In these difficult economic times, it shouldn't surprise anyone that employers are looking for ways to save money.
These days, most employers show little or no interest in training people to do a job that needs to be done. They want someone with hands–on experience. If the new hire is a little rough around the edges, well, they figure they can soften those edges — and, in the long run, they'll be better off because they hired someone who could step in and be productive from the first day. They didn't have to devote time and money to training.
In this quest for economic efficiency, advanced technology seems to have renewed a desire in business managers to make one–time investments in machines (or software) that can do jobs people have been doing for a long time.

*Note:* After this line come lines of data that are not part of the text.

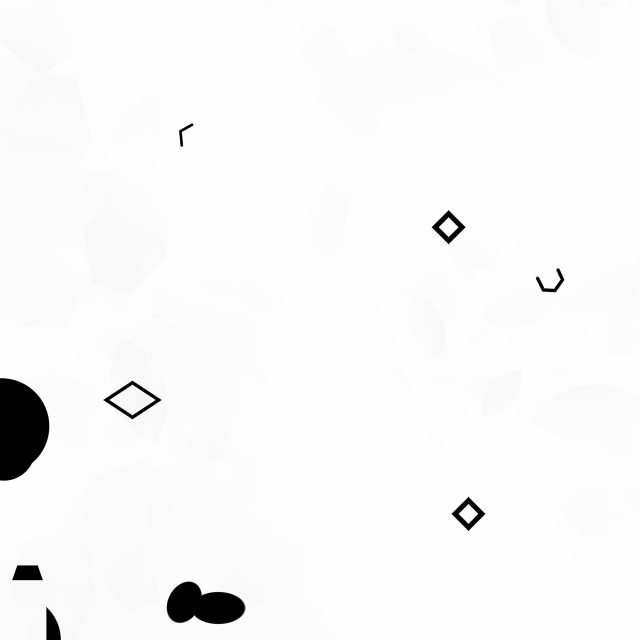
This background is drawn by a WebGL 2 fragment shader. Its source:

```glsl
#version 300 es
precision highp float;
uniform vec2 u_resolution;
out vec4 outColor;

#define PAPER 0.997
#define INK 0.0
#define FACET_DEPTH 0.034
#define CLOUD_DEPTH 0.016
#define BAND_DEPTH 0.018
#define STROKE 0.0026

float pixel;

vec4 hash4(vec2 cell, float seed) {
    vec4 v = fract(vec4(cell.xyx, seed) * vec4(0.1031, 0.1030, 0.0973, 0.1099));
    v += dot(v, v.wzxy + 33.33);
    return fract((v.xxyz + v.yzzw) * v.zywx);
}

float noise(vec2 p, float seed) {
    vec2 i = floor(p), f = fract(p);
    f = f * f * (3.0 - 2.0 * f);
    float low = mix(hash4(i, seed).x, hash4(i + vec2(1, 0), seed).x, f.x);
    float high = mix(hash4(i + vec2(0, 1), seed).x, hash4(i + vec2(1, 1), seed).x, f.x);
    return mix(low, high, f.y);
}

float fill(float d) { return 1.0 - smoothstep(-pixel, pixel, d); }

vec2 rotate(vec2 p, float a) {
    return vec2(cos(a) * p.x - sin(a) * p.y, sin(a) * p.x + cos(a) * p.y);
}

float ellipse(vec2 p, vec2 r) { return (length(p / r) - 1.0) * min(r.x, r.y); }

float diamond(vec2 p, vec2 r) {
    return (abs(p.x) / r.x + abs(p.y) / r.y - 1.0) * r.x * r.y / length(r);
}

float segment(vec2 p, vec2 a, vec2 b) {
    vec2 ab = b - a;
    return length(p - a - ab * clamp(dot(p - a, ab) / dot(ab, ab), 0.0, 1.0));
}

// Scattered translucent polygons and leaves, painted over one another
float paintFacets(float depth, vec2 p, float scale, float seed) {
    vec2 cell = floor(p * scale);
    for (int k = 0; k < 9; k++) {
        vec2 id = cell + vec2(k % 3, k / 3) - 1.0;
        vec4 place = hash4(id, seed), look = hash4(id, seed + 7.0);
        vec2 q = rotate(p * scale - id - 0.25 - 0.5 * place.xy, 6.283 * place.z);
        float size = mix(0.25, 0.65, place.w);
        float sector = 6.283 / (4.0 + floor(look.x * 4.0));
        float turn = atan(q.y * 1.5, q.x);
        float polygon = cos(floor(0.5 + turn / sector) * sector - turn)
            * length(q * vec2(1.0, 1.5)) - size;
        float leaf = length(vec2(abs(q.x) + size * 0.8, q.y)) - size * 1.3;
        float d = (look.y < 0.45 ? leaf : polygon) / scale;
        float tone = look.z < 0.4 ? 0.0 : FACET_DEPTH * look.z * look.z;
        float fade = smoothstep(-size, size * 0.6, q.x + size * (look.w - 0.3));
        depth = mix(depth, tone, fill(d) * fade * 0.75);
    }
    return depth;
}

// Nested crescents sweeping down the middle
float paintBands(float depth, vec2 p) {
    for (int i = 0; i < 4; i++) {
        float n = float(i);
        vec2 q = p - vec2(0.23 + 0.045 * n, 0.34 + 0.01 * n);
        float r = 0.125 + 0.05 * n;
        float ring = max(length(q) - r, r - 0.04 - length(q + vec2(0.014, 0.0)));
        float ends = max(abs(q.y - 0.02) - r * 0.9, -q.x);
        float tone = BAND_DEPTH * (0.5 + 0.5 * noise(p * 9.0, n));
        depth = mix(depth, tone, fill(max(ring, ends)) * 0.7);
    }
    return depth;
}

// Solid lobes and slivers near the lower left edge
float solids(vec2 p) {
    float d = min(length(p - vec2(0.002, 0.334)) - 0.075, length(p - vec2(0.006, 0.298)) - 0.049);
    d = min(d, ellipse(rotate(p - vec2(0.288, 0.059), 0.5), vec2(0.025, 0.034)));
    d = min(d, ellipse(p - vec2(0.341, 0.05), vec2(0.042, 0.025)));
    vec2 q = p - vec2(0.043, 0.105);
    d = min(d, max(abs(q.y) - 0.0115, abs(q.x) + 0.35 * q.y - 0.020));
    return min(d, max(length(p - vec2(0.025, 0.0)) - 0.07, 0.0725 - p.x));
}

// Outlined diamonds and two open bent strokes
float outlines(vec2 p) {
    vec4 rhombs[3] = vec4[3](vec4(0.207, 0.375, 0.041, 0.027),
        vec4(0.701, 0.645, 0.021, 0.021), vec4(0.732, 0.197, 0.021, 0.021));
    float d = 1.0;
    for (int i = 0; i < 3; i++) {
        float width = i == 0 ? STROKE : STROKE * 1.5;
        d = min(d, abs(diamond(p - rhombs[i].xy, rhombs[i].zw)) - width);
    }
    vec2 cup[5] = vec2[5](vec2(0.840, 0.565), vec2(0.849, 0.547), vec2(0.867, 0.546),
        vec2(0.879, 0.563), vec2(0.872, 0.578));
    for (int i = 0; i < 4; i++) d = min(d, segment(p, cup[i], cup[i + 1]) - STROKE);
    vec2 corner = vec2(0.282, 0.795);
    d = min(d, segment(p, corner, vec2(0.300, 0.805)) - STROKE * 0.8);
    return min(d, segment(p, corner, vec2(0.284, 0.773)) - STROKE * 0.8);
}

void main() {
    float side = min(u_resolution.x, u_resolution.y);
    vec2 p = gl_FragCoord.xy / side;
    pixel = 0.7 / side;

    // Faint layers, from large to small
    float depth = CLOUD_DEPTH * noise(p * 5.0, 3.0);
    depth = paintFacets(depth, p, 4.0, 11.0);
    depth = paintFacets(depth, p, 7.0, 23.0);
    depth = paintBands(depth, p);
    depth = mix(depth, paintFacets(depth, p, 14.0, 41.0), 0.45);

    // Clear areas of bare paper
    float clearing = min(ellipse(p - vec2(0.38, 0.76), vec2(0.12, 0.19)),
        ellipse(p - vec2(0.72, 0.1), vec2(0.17, 0.14)));
    depth *= smoothstep(-0.03, 0.05, clearing) * smoothstep(0.15, 0.6, noise(p * 4.0, 5.0));

    float ink = fill(min(solids(p), outlines(p)));
    outColor = vec4(vec3(mix(PAPER - depth, INK, ink)), 1.0);
}
```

From a purely business, dollars–and–cents perspective, I suppose that is logical. Machines (or software) don't need to be paid. They don't have bills to pay and families to support. They don't mind working overtime or on weekends.
That can work pretty well in some endeavors — but not in others. And my conclusion, based on years of working in the newspaper business, is that it's the kind of solution that tends to appeal to bottom–liners.

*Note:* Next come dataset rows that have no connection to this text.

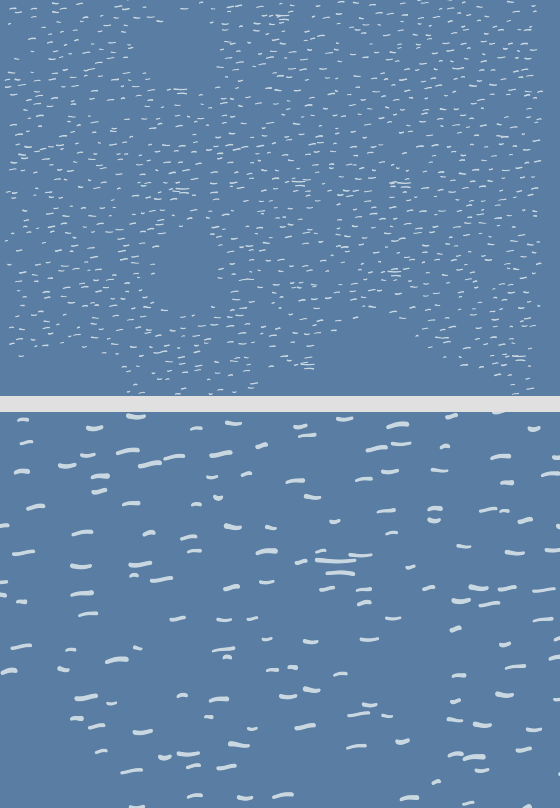
Top, the full canvas; bottom, a detail of the centre.
Reproduce this pattern procedurally as a WebGL 1 fragment shader.

```glsl
precision highp float;
// Calm blue water strewn with short, pale, nearly horizontal ripple dashes.

uniform vec2 u_resolution;

#define WATER vec3(0.35, 0.49, 0.64)
#define FOAM vec3(0.79, 0.845, 0.88)
#define CELL vec2(0.0405, 0.0232)     // spacing of the small dashes
#define DENSITY 0.87                  // share of filled cells outside calm areas
#define HALF_LENGTH 0.0074            // typical dash half length
#define HALF_WIDTH 0.0019             // typical dash half thickness
#define TILT 0.2                      // strongest rise to the right, in radians
#define CALM_SCALE vec2(4.2, 3.4)     // frequency of the empty areas
#define CREST_CELL vec2(0.30, 0.215)  // spacing of the doubled long strokes
#define CREST_CHANCE 0.34
#define MARGIN vec2(0.014, 0.05)      // bare strips at left and right

float hash(vec2 p) {
  vec3 q = fract(vec3(p.xyx) * 0.1031);
  q += dot(q, q.yzx + 33.33);
  return fract((q.x + q.y) * q.z);
}

float noise(vec2 p) {
  vec2 i = floor(p), f = fract(p);
  f = f * f * (3.0 - 2.0 * f);
  float low = mix(hash(i), hash(i + vec2(1.0, 0.0)), f.x);
  float high = mix(hash(i + vec2(0.0, 1.0)), hash(i + vec2(1.0)), f.x);
  return mix(low, high, f.y);
}

// Signed distance to a tilted brush dash with uneven thickness
float dash(vec2 p, float halfLength, float halfWidth, float tilt, float seed) {
  float c = cos(tilt), s = sin(tilt);
  p = vec2(c * p.x + s * p.y, c * p.y - s * p.x);
  float along = clamp(p.x / halfLength, -1.0, 1.0);
  p.y += halfWidth * 0.35 * sin(along * 2.5 + seed * 6.28);
  float radius = halfWidth * (0.9 + 0.25 * along * (seed * 2.0 - 1.0));
  p.x -= clamp(p.x, radius - halfLength, halfLength - radius);
  return length(p) - radius;
}

// Nearest small dash on a jittered grid with shifted rows
float ripples(vec2 p, float width) {
  float d = 1.0;
  float row = floor(p.y / CELL.y);
  for (int j = -1; j <= 1; j++) {
    float y = row + float(j);
    float shift = hash(vec2(y + 50.0, 7.0));
    float column = floor(p.x / CELL.x - shift);
    for (int i = -1; i <= 1; i++) {
      vec2 id = vec2(column + float(i), y) + 40.0;
      vec2 jitter = vec2(hash(id + 11.3), hash(id + 27.9)) - 0.5;
      vec2 center = (id - 39.5 + vec2(shift, 0.0) + jitter * vec2(0.75, 0.8)) * CELL;
      float open = smoothstep(0.17, 0.33, noise(center * CALM_SCALE + 13.0));
      bool inside = center.x > MARGIN.x && center.x < width - MARGIN.y;
      if (inside && hash(id) < DENSITY * open) {
        float size = hash(id + 43.1), seed = hash(id + 61.7);
        float halfLength = HALF_LENGTH * mix(0.5, 1.4, size);
        float halfWidth = HALF_WIDTH * mix(0.75, 1.2, hash(id + 83.5));
        float tilt = TILT * (seed * 1.15 - 0.15);
        d = min(d, dash(p - center, halfLength, halfWidth, tilt, seed));
      }
    }
  }
  return d;
}

// Sparse pairs of long strokes with a short one trailing to the left
float crests(vec2 p, float width) {
  vec2 id = floor(p / CREST_CELL);
  vec2 jitter = vec2(hash(id + 5.1), hash(id + 9.7));
  vec2 center = (id + mix(vec2(0.3), vec2(0.7), jitter)) * CREST_CELL;
  if (hash(id + 71.0) > CREST_CHANCE || center.x > width - 0.08) return 1.0;
  vec2 q = p - center;
  float d = dash(q, 0.0175, HALF_WIDTH, 0.0, 0.2);
  d = min(d, dash(q - vec2(0.004, -0.0105), 0.0125, HALF_WIDTH, -0.04, 0.7));
  return min(d, dash(q + vec2(0.029, 0.001), 0.0055, HALF_WIDTH, 0.08, 0.5));
}

void main() {
  vec2 p = gl_FragCoord.xy / u_resolution.y;
  float width = u_resolution.x / u_resolution.y;
  float edge = 0.6 / u_resolution.y;
  float d = min(ripples(p, width), crests(p, width));
  float ink = 1.0 - smoothstep(-edge, edge, d);
  gl_FragColor = vec4(mix(WATER, FOAM, ink), 1.0);
}
```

For a long time, the way that publications responded to recessions was to cut back on copy editors. Reporters could do their own fact checking, they reasoned. They could check their own spelling and grammar. Well, they could do those things — but most of the time they don't.
And, the reasoning continued, they could perform multiple tasks when on assignment — like taking pictures or shooting videos. They might not have much experience at those things, but just give 'em a camera. Anyone can aim and click, right?
Heck, for that matter, anyone can write. All it amounts to is stringing some words together in sentences — and making sure those annoying little things like spelling words correctly and checking facts are done.
I presume that is the reasoning behind some new software from Narrative Science. Justin Bachman of BusinessWeek reports that Narrative Science's software can take the box score from a game and produce an article that is every bit as good as anything that was written by humans.
To prove the point, Bachman takes articles provided by the sports information departments of two schools that played each other in baseball on April 24 and compares them to an article that was "composed" by the software — and asks the readers which one was generated by a machine.
Then Bachman triumphantly identifies the article that was produced by the software and quotes the software company's CEO: "There's no human author and no human editing. But the stories sound really good."
Now, granted, taking the Joe Friday — "Just the facts, ma'am" — approach works sometimes — and, to the eyes and ears of someone who never studied journalism or worked for a newspaper or a magazine or any other kind of newsgathering organization, the stories may seem adequate. They may even "sound really good" — although Narrative Science acknowledges it is always looking for ways to make the software system "a less bad writer."
"The 1,000th story of a subject is materially better than the first," the company's CEO says. (Perhaps the software's writers should take News Reporting I.)
And, according to the Big Ten's director of new media, it's "less expensive" than hiring beat reporters. So it meets the goal of saving some money.
Nevertheless, in spite of all these benefits, I don't think machines will take the place of general assignment reporters.
Oh, sure, it has its place. I used to work on the sports copy desk of a community newspaper. Space was limited, but the paper had made a commitment, long before I started working there, to print brief articles on Little League and T–ball games. This was something that was mostly done for the parents, who would presumably boost circulation a bit on the days after games were played.
On weekends, there might be a couple of dozen such games, and someone had to go through the statistics of each game and highlight the most crucial ones in a paragraph or two — which also had to include the teams' records and when they were scheduled to play again.
If we had had such software in those days, I suppose we could have fed the information from the games to the computer. It would follow its fill–in–the–blanks article–writing procedure and generate stories on all the games in a fraction of the time a flesh–and–blood person would require.
But what would have been just fine for children's sports would not have been sufficient for the rest of the newspaper's sports coverage.
There was a large university in town, and a staff writer was assigned to cover the sports teams there. When the football team or the basketball team went on the road, the writer went along. Sometimes we had to wait for the writer to finish his story and call the office to dictate it (this was in the days before a writer could transmit a story electronically from a remote location).
But, compared to the "data–intensive" articles that Narrative Science is capable of providing, the articles that were generated by the human tended to be superior. I wouldn't say our writers were even close to perfect, but they could interview players and coaches. They could explore angles that computer software could never come up with on its own.
And their writing skills usually were good enough to give each story a unique flavor — whereas, I suspect, Narrative Science's articles tend to seem formulaic rather quickly.
Bachman concludes that Narrative Science "can make some writing by humans obsolete."
That's probably true of routine writing assignments.
But if you want quotes (and surveys show that most readers do) about big plays or upcoming opponents — or if you want articles that call for dogged reporting on things that coaches and athletic departments may be reluctant to discuss in much detail — the severity of a player's injury, for example, or whether a star athlete is going to face criminal charges for something — computer software won't get the job done for you.
"After tackling sports," Bachman writes, Narrative Science "will move on to medical, financial, and survey data."
Good luck getting that software to explain complex medical and financial subjects in reader–friendly terms.